Valerie Pachner (A Hidden Life) is our initially hard to grasp heroine Lola, an impeccably turned out Austrian businesswoman working for a German company. She has carefully compartmentalised her traumatic childhood and its continuing complications as she rises rapidly through the ranks, aided and sometimes annoyingly thwarted by Elise (Mavie Hörbiger), the boss she is secretly sleeping with.
When her schizophrenic older sister Conny (Pia Hierzegger), who raised her for a time and for whom she is now legally responsible, attempts suicide and is recommitted to a psychiatric facility, Lola's worlds collide. She starts receiving phone calls from her apparently sedated and restrained sibling that surely can't have been made. Is Lola suffering from the same genetic condition, or is she working herself into mental decline?
Conny is ruled by seesawing, ugly, unpredictable emotion, whilst Lola is so controlled and efficient that she at times resembles an automaton, working in an industry that pays no heed to human limitations and needs. Her and her colleagues are asked to forgo sleep, outside relationships, downtime, proper nourishment; it's normal to abuse medication in order to continue to function in this abnormal state, while the competitive environment can lead to ruthlessness and paranoia. And, although it seems impossible not to, burning out in this business is viewed as poison to the brand.
If The Ground Beneath My Feet incorporates elements of the psychological thriller as its protagonist loses her grip on reality, it is not wedded to genre tropes. Rather, it's terrifyingly credible in its depiction of the stress and slog of extreme work pressure.

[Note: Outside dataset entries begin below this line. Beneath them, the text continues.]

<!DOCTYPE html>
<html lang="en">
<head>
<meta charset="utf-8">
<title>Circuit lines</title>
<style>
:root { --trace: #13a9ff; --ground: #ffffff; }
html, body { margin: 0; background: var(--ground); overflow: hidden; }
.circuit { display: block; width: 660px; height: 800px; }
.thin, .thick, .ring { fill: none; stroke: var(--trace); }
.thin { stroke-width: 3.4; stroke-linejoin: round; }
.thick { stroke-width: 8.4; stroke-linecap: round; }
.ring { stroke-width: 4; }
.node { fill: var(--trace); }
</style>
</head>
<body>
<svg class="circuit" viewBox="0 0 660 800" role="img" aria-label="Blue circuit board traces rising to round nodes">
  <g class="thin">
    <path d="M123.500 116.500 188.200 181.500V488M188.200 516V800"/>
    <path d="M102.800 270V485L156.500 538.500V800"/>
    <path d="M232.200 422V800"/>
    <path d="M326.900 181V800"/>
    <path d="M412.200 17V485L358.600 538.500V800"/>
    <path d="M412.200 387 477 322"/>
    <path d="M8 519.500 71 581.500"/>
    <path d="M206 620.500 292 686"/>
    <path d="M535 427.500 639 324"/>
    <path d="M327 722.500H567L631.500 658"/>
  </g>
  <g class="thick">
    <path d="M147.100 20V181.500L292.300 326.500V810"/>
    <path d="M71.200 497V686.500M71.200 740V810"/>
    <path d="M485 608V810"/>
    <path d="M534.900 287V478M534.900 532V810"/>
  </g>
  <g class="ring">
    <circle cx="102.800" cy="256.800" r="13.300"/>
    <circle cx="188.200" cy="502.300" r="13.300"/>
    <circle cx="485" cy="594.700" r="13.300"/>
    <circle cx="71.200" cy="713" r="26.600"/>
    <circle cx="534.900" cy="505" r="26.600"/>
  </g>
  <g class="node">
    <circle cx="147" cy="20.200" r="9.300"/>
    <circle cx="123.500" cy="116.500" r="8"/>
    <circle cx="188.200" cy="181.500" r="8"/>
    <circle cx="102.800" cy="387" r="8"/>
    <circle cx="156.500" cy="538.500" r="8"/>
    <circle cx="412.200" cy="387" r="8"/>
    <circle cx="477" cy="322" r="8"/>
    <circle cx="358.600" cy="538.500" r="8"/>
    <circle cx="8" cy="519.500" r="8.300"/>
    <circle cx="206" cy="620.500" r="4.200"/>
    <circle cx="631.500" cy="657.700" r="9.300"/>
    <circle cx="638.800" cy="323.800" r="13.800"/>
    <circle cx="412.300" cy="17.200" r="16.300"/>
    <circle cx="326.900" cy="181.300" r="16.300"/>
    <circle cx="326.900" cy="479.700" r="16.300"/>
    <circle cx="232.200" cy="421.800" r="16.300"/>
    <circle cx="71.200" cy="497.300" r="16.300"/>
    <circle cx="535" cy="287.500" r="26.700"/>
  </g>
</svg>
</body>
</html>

With the film's concerns personified by a marvellous Pachner, who gives a clench-jawed, emotional pressure cooker of a performance, it wonders: what have we come to when it's acceptable to sacrifice our sanity for success?